12. Mr. Nankani argued that on earlier occasions such Sodium Vapour lamps were allowed to be imported without any objection. A close perusal of the Bill of Lading in respect of those imports shows that the contention of the appellant cannot be accepted. The import by GENELEC Ltd. Bombay dated 6th December 1982 contains a declaration that the importers required the goods for bonafide use as an integrated component of light fittings manufactured by them (the emphasis supplied by us). Similarly, the import on 22nd July 1982 by GENELEC Ltd. Bombay also contained a similar endorsement. It is to be noted that these imports were not under identical import policy now under scrutiny. In regard to the Import permitted by the Cochin Customs on 16-8-1983 we find that the same was imported under the Export House Licence and not under O.G.L. So it cannot be said that identical goods were permitted to be imported on previous occasions under the same import policy treating them as components. Since the actual users imported the goods and the Bills of Entry contained declarations to that effect the appellants cannot rely on those documents.
13. Thus on a careful consideration of the materials placed we are of the view that the lower authorities have correctly held that the imported lamps in question cannot be treated as components for street lighting system. We do not also accept that the bulbs being not capable of domestic use would make any difference in regard to the issue.
14. We next considered the question of valuation. The appellant declared the price at Rs. 90A per piece. The value according to the price list relied upon by the department works out to Rs. 158/- per piece. In the show cause notice the department has only stated that "Rs.158/- appears to be the fair price for the item". The appellant wanted the department to make available the correspondence on this aspect. In fact, when he wrote to the department for the details there was a vague reply that the price list was an official price list obtained by Bombay Customs House in 1983, that it was "understood to be" the latest one, and that the department considered the price list to be valid for Indian market. We therefore consider that the respondent has not adduced sufficient evidence to hold that there was any under-invoicing.

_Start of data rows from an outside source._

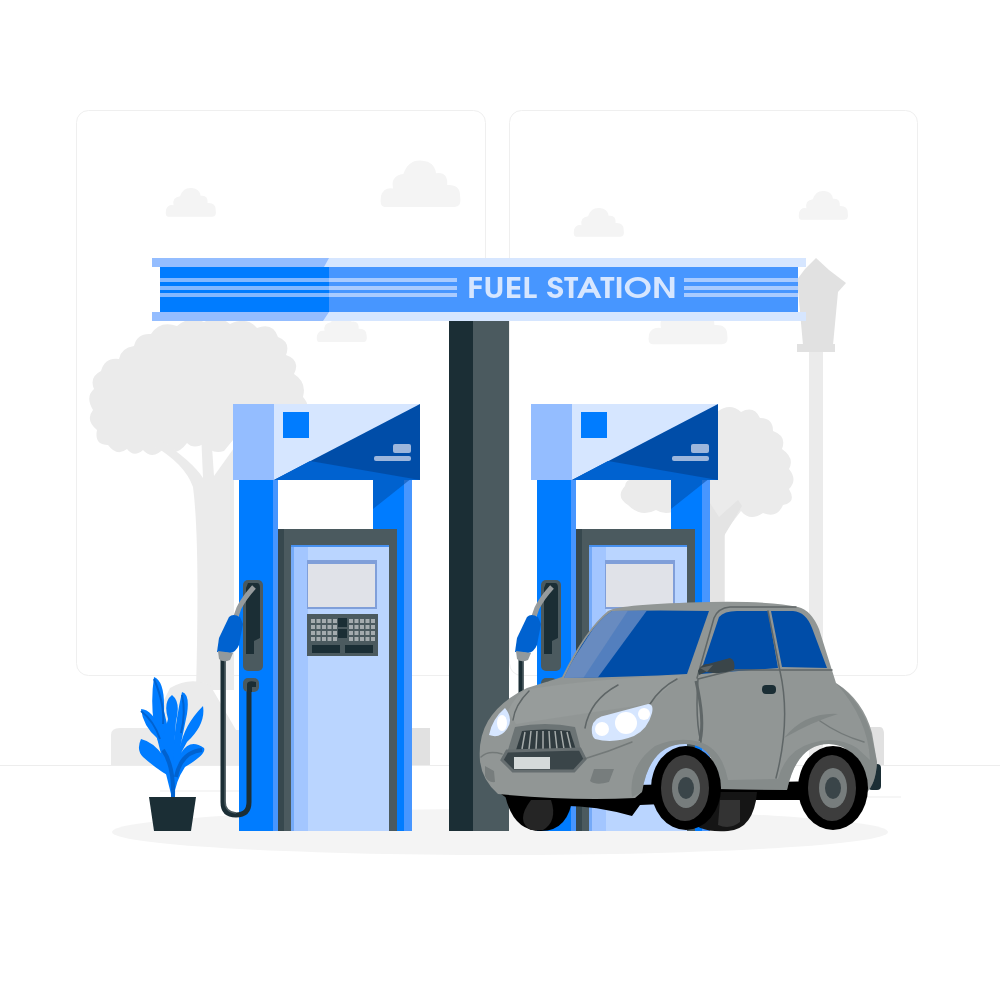
<!DOCTYPE html>
<html lang="en">
<head>
<meta charset="utf-8">
<title>Fuel Station</title>
<style>
:root{--blue:#007cff;--blue-mid:#4796ff;--blue-soft:#94bdff;--blue-pale:#bad5ff;--blue-ice:#d6e6ff;--blue-deep:#004da8;--blue-nozzle:#0062d0;--slate:#4b5a5f;--ink:#1b2e35;--car:#919695;--car-dark:#777d7d;--car-line:#5f6667;--mist:#ebebeb;--cloud:#f4f4f4;--stone:#e1e1e1}
html,body{margin:0;background:#fff;overflow:hidden}
svg{display:block;width:1000px;height:1000px}
.sign{font:600 28px "TeX Gyre Adventor","Inter",sans-serif;font-weight:700;fill:var(--blue-ice)}
.blue{fill:var(--blue)}.mid{fill:var(--blue-mid)}.soft{fill:var(--blue-soft)}.pale{fill:var(--blue-pale)}.ice{fill:var(--blue-ice)}.deep{fill:var(--blue-deep)}
.slate{fill:var(--slate)}.ink{fill:var(--ink)}.mist{fill:var(--mist)}.cloud{fill:var(--cloud)}.stone{fill:var(--stone)}
.pane{fill:#fff;stroke:#efefef}
.crease{fill:none;stroke:var(--car-line);stroke-width:1.5;stroke-linecap:round}
</style>
</head>
<body>
<svg viewBox="0 0 1000 1000" role="img" aria-label="Fuel station with two pumps and a grey car">
<defs>
  <path id="cloud" d="M4 57Q-2 57 0 44Q3 33 14 35Q11 20 26 18Q32 0 48 2Q62 3 64 17Q78 15 77 31Q92 30 92 44Q94 57 86 57Z"/>
  <clipPath id="windshield"><path d="M564 678Q588 627 612 611Q660 610 709 611L687 674Q630 677 564 678Z"/></clipPath>
  <g id="keys">
    <path d="M311 621H338M311 627H338M311 633H338M311 639H338" stroke="#a4abae" stroke-width="4" stroke-dasharray="4 1.5"/>
  </g>
  <g id="wheel">
    <ellipse rx="35" ry="42" fill="#000"/>
    <ellipse cx="-1" rx="24" ry="33" fill="#3d3d3d"/>
    <ellipse cx="0" rx="14" ry="20" fill="#777d7d"/>
    <ellipse cx="0" rx="8" ry="11" fill="#3a4549"/>
  </g>
  <g id="pump">
    <rect class="blue" x="239" y="470" width="34" height="361"/>
    <path class="mid" d="M273 478H278V831H273Z"/>
    <path class="blue" d="M373 478H406L412 831H373Z"/>
    <path class="mid" d="M404 478H412V831H404Z"/>
    <path class="deep" d="M373 478H412L373 509Z" opacity=".55"/>
    <rect class="slate" x="278" y="529" width="119" height="302"/>
    <rect class="ink" x="278" y="529" width="6" height="302" opacity=".4"/>
    <rect class="mid" x="291" y="545" width="98" height="286" opacity=".9"/>
    <rect class="pale" x="294" y="547" width="95" height="284"/>
    <rect class="soft" x="291" y="547" width="17" height="284" opacity=".6"/>
    <rect x="307" y="560" width="70" height="49" fill="#809fd9"/>
    <rect x="308" y="564" width="67" height="43" fill="#e0e2e8"/>
    <rect class="slate" x="307" y="614" width="71" height="42"/>
    <use href="#keys"/><use href="#keys" x="38"/>
    <path class="ink" d="M338 618H347V627H338ZM338 629H347V638H338ZM312 645H340V653H312ZM345 645H373V653H345Z"/>
    <rect class="soft" x="233" y="404" width="42" height="76"/>
    <rect class="ice" x="274" y="404" width="146" height="76"/>
    <path class="deep" d="M274 480L420 404V480Z"/>
    <path d="M274 480L310 461L420 480Z" fill="#0062d0"/>
    <rect class="blue" x="283" y="412" width="26" height="26"/>
    <rect x="393" y="444" width="18" height="9" rx="2" fill="#9cb6dc"/>
    <rect x="374" y="456" width="37" height="5" rx="2" fill="#9cb6dc"/>
    <rect class="slate" x="243" y="580" width="20" height="91" rx="5"/>
    <path class="ink" d="M248 583H257Q260 583 260 588V638L254 641V654H246V588Z"/>
    <path d="M223 650V802Q223 815 236 815T249 802V686" fill="none" stroke="#1b2e35" stroke-width="5"/>
    <path d="M225 654V801Q225 812 236 813" fill="none" stroke="#4b5a5f" stroke-width="1.5"/>
    <rect class="slate" x="243" y="678" width="16" height="14" rx="5"/>
    <path class="ink" d="M247 692V684Q248 680 256 682V687H252V692Z"/>
    <path d="M234 622L239 608Q244 598 254 587" fill="none" stroke="#969b9d" stroke-width="5"/>
    <path d="M217 652L219 638L229 617Q233 613 240 617L243 624L239 645Q236 652 230 653Z" fill="var(--blue-nozzle)"/>
    <path d="M218 651L233 653L230 660Q223 663 219 659Z" fill="#92999c"/>
  </g>
</defs>

<rect width="1000" height="1000" fill="#fff"/>

<g id="backdrop">
  <rect class="pane" x="76.500" y="110.500" width="409" height="565" rx="12"/>
  <rect class="pane" x="509.500" y="110.500" width="408" height="565" rx="12"/>
  <g class="cloud">
    <use href="#cloud" transform="translate(166 187) scale(.54 .52)"/>
    <use href="#cloud" transform="translate(381 159) scale(.86 .84)"/>
    <use href="#cloud" transform="translate(574 207) scale(.54 .52)"/>
    <use href="#cloud" transform="translate(799 190) scale(.53 .52)"/>
    <use href="#cloud" transform="translate(317 313) scale(.54 .51)"/>
    <use href="#cloud" transform="translate(649 302) scale(.85 .74)"/>
  </g>
  <path d="M0 765.500H1000M160 791H300M700 797H901" stroke="#ededed"/>
  <g id="lamp-post" class="mist">
    <rect x="809" y="348" width="14" height="430"/>
    <path class="stone" d="M796 281L805 269L816 258L829 270L846 283L838 292L833 345H803L798 290Z"/>
    <rect class="stone" x="797" y="344" width="38" height="8"/>
  </g>
  <g id="large-tree" class="mist">
    <path d="M127 449Q117 457 108 445Q94 445 97 430Q85 420 93 410Q85 397 94 389Q89 377 101 371Q105 357 119 359Q121 348 134 346Q137 333 151 334Q160 320 177 326Q190 315 204 322Q219 314 230 324Q247 316 257 328Q273 322 278 337Q291 342 286 355Q301 360 294 374Q307 382 303 397Q313 408 300 417V440H233L224 451Q211 455 205 443Q194 450 187 443Q176 458 164 448Q153 461 143 450Q134 458 127 449Z"/>
    <path d="M160 440Q192 461 203 478L201 432H211L214 476L234 448V690H196Q200 540 193 487Q185 464 154 446Z"/>
  </g>
  <g id="small-tree" class="mist">
    <path d="M628 505Q615 497 625 486Q626 477 638 480Q660 470 690 476L717 412Q730 402 741 412Q754 405 760 418Q773 418 773 431Q787 436 782 449Q795 458 789 469Q798 480 789 489Q797 503 783 505Q777 519 763 513Q750 522 741 511L725 532V610H706V515Q690 518 680 508Q667 517 656 510Q641 518 628 505Z"/>
    <path d="M708 500L719 517L738 500L742 506L724 536V602H708Z" fill="#e4e4e4"/>
  </g>
  <path class="mist" d="M111 765V735Q111 728 120 728H150L170 688Q190 676 210 685L236 730H430V765Z"/>
  <path class="stone" d="M412 728H430V765H412ZM866 727H880Q884 727 884 735V765H866Z"/>
  <ellipse cx="500" cy="832" rx="388" ry="23" fill="#f4f4f4"/>
</g>

<g id="canopy">
  <rect class="ink" x="449" y="320" width="26" height="511"/>
  <rect class="slate" x="473" y="320" width="36" height="511"/>
  <rect class="mid" x="160" y="266" width="638" height="47"/>
  <rect class="blue" x="160" y="266" width="169" height="47"/>
  <path class="ice" d="M152 258H806V267H152ZM152 312H806V321H152Z"/>
  <path class="soft" d="M152 258H329L324 267H152ZM152 312H329L323 321H152Z"/>
  <g class="pale">
    <path d="M160 278H457V282H160ZM160 286H457V290H160ZM160 293H457V297H160ZM684 278H798V282H684ZM684 286H798V290H684ZM684 293H798V297H684Z" opacity=".85"/>
  </g>
  <path class="mid" d="M160 278H329V282H160ZM160 286H329V290H160ZM160 293H329V297H160Z" opacity=".3"/>
  <text class="sign" x="467" y="298" textLength="210" lengthAdjust="spacingAndGlyphs">FUEL STATION</text>
</g>

<use href="#pump"/>
<use href="#pump" x="298"/>

<g id="potted-plant">
  <g class="blue">
    <path d="M172 798Q165 770 158 742Q149 711 154 677Q165 681 164 711L173 750Q176 718 182 692Q190 694 187 714L180 748Q184 725 203 706Q206 724 187 742L181 753Q190 738 204 748Q207 754 185 767Q175 782 174 798Z"/>
    <path d="M173 778Q160 772 143 757Q136 750 141 739Q154 742 164 757L157 738Q143 726 141 709Q152 709 164 734L168 719Q163 702 172 695Q181 702 176 721L174 748Z"/>
  </g>
  <path d="M173 797Q174 766 163 750M176 777Q181 752 202 750" fill="none" stroke="var(--blue-nozzle)" stroke-width="4"/>
  <path d="M154 679Q165 705 163 724M182 695Q186 712 181 733M141 711Q154 721 160 739" fill="none" stroke="var(--blue-nozzle)" stroke-width="2"/>
  <path class="ink" d="M149 797H196L191 831H154Z"/>
</g>

<g id="car">
  <path d="M496 788L870 780L862 797L800 800L752 800L640 805L632 816Q590 804 552 806Q505 805 496 788Z" fill="#000"/>
  <path d="M505 795H573Q569 831 541 831Q513 831 505 795Z" fill="#000"/>
  <path d="M531 800H551Q558 821 543 830H531Q515 821 531 800Z" fill="#252525"/>
  <path d="M700 792H757Q754 829 728 831Q696 833 690 818Z" fill="#151515"/>
  <path d="M720 800H740V822Q730 830 718 825Z" fill="#333"/>
  <rect class="ink" x="868" y="764" width="13" height="26" rx="4"/>
  <path d="M498 794Q482 780 480 761Q478 738 488 721Q500 701 527 688L562 677Q585 630 608 611Q620 604 710 602Q773 601 798 607Q811 610 819 629L836 683Q863 700 872 733L877 762Q876 784 866 793Q861 745 829 744Q797 744 787 790L718 789Q717 744 685 744Q650 744 642 792L635 798Q570 801 498 794Z" fill="var(--car)"/>
  <path d="M836 683Q860 700 871 733L877 762Q876 784 866 793Q861 745 829 744Q797 744 787 790L718 789Q717 744 685 744Q650 744 642 792L632 797Q628 766 655 746Q678 736 700 742Q722 749 728 780L778 779Q786 750 812 743Q836 735 857 748L870 760Q868 719 836 683Z" fill="var(--car-dark)" opacity=".45"/>
  <path class="deep" d="M564 678Q588 627 612 611Q660 610 709 611L687 674Q630 677 564 678Z"/>
  <g clip-path="url(#windshield)" fill="#6f91c6">
    <path d="M606 609H648L596 680H560Z" opacity=".75"/><path d="M606 609H629L582 680H560Z" fill="#8199c0" opacity=".45"/>
  </g>
  <path class="deep" d="M700 674L719 617Q724 611 737 611L768 611L778 668ZM771 611H793Q806 612 812 628L827 668L782 667Z"/>
  <path class="crease" d="M697 678L714 618Q718 608 730 607H796M698 679Q695 720 701 742M768 611L780 671Q791 720 776 778M698 679L734 670H832"/>
  <path d="M696 681Q705 720 700 741" fill="none" stroke="var(--car-line)" stroke-width="3"/>
  <path d="M698 671Q702 663 708 664L730 658Q736 660 734 670Q720 675 706 672L699 675Z" fill="#3a4549"/>
  <path d="M700 668L713 665L707 672Z" fill="#5f6667"/>
  <rect class="ink" x="762" y="685" width="14" height="9" rx="4"/>
  <path d="M525 690Q580 680 682 675L649 704Q580 714 516 724L508 711Q515 696 525 690Z" fill="#979c9b"/>
  <path class="crease" d="M529 691Q515 705 513 720M618 685Q590 700 585 728M677 679Q660 688 650 704"/>
  <path d="M515 727Q545 721 575 727L581 750L576 757H516L508 750Z" fill="#6c7475"/>
  <path d="M522 731Q545 728 570 731L576 750H516Z" fill="#303b3f"/>
  <path d="M525 732L522 749M531 731L529 749M537 731L536 749M543 731V749M549 731L550 749M555 731L557 749M561 731L564 749M567 732L571 749" stroke="#a5abaa" stroke-width="1.5"/>
  <path d="M507 751L580 749L585 759L574 771H513L502 760Z" fill="#3a4549" stroke="#666e70" stroke-width="3"/>
  <rect x="514" y="757" width="36" height="12" fill="#d5dada"/>
  <path class="ice" d="M592 727Q594 717 607 715L648 704Q654 704 652 713Q648 729 634 736Q614 744 595 739Q591 736 592 727ZM489 735Q492 719 505 708Q514 719 507 729Q500 739 489 735Z"/>
  <g fill="#fff"><ellipse cx="626" cy="723" rx="11" ry="11"/><circle cx="602" cy="729" r="7"/><circle cx="644" cy="714" r="6"/><ellipse cx="502" cy="723" rx="5" ry="8"/></g>
  <path d="M594 769H614L609 782Q596 786 590 781ZM485 766L494 771L495 782Q488 783 485 776Z" fill="var(--car-dark)"/>
  <path class="crease" d="M481 757Q488 750 502 754M584 759Q608 752 632 742M820 721Q840 735 864 742" opacity=".6"/>
  <path d="M784 738Q805 712 838 714Q814 721 784 738Z" fill="var(--car-dark)" opacity=".6"/>
  <use href="#wheel" x="686" y="788"/>
  <use href="#wheel" x="833" y="788"/>
</g>
</svg>
</body>
</html>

15. A penalty has been imposed on the appellants. If the materials produced by the appellant were enough to hold that the value declared in invoice was just, the onus would be on the department to prove that the goods were undervalued. There is also no evidence or proof that the price quoted in the price list filed by the appellant was not the real value and that the transaction was motivated by extra commercial considerations. In the absence of such proof we are of the view that the value mentioned by the appellant has to be accepted. The contentions of the respondent on this aspect is not tenable.
16. In view of our Finding that the items are not components, the import would not be covered by valid licence.
17. The contravention under Section lll(d) of the Customs Act read with Section 3(2) of the Import and Export (Control) Act, 1947 has been made out. The fine of Rs. 1,50,000/- cannot be considered excessive in the circumstances of the matter.
18. The Collector imposed a penalty of Rs. 75,000/- under Section 112(a) of the Customs Act. We notice that the appellant has paid duty of Rs. 5,43,559/- and a demurrage of Rs. 22,641.88/-. We have held that there is no under-valuation. Considering all these circumstances, we are of the view that this is a fit case in which the penalty could be reduced to Rs. 40,000/-.
19. In the result the penalty is reduced from Rs. 75,000/- to Rs. 40,000/-. In another aspect the appeal fails and is dismissed.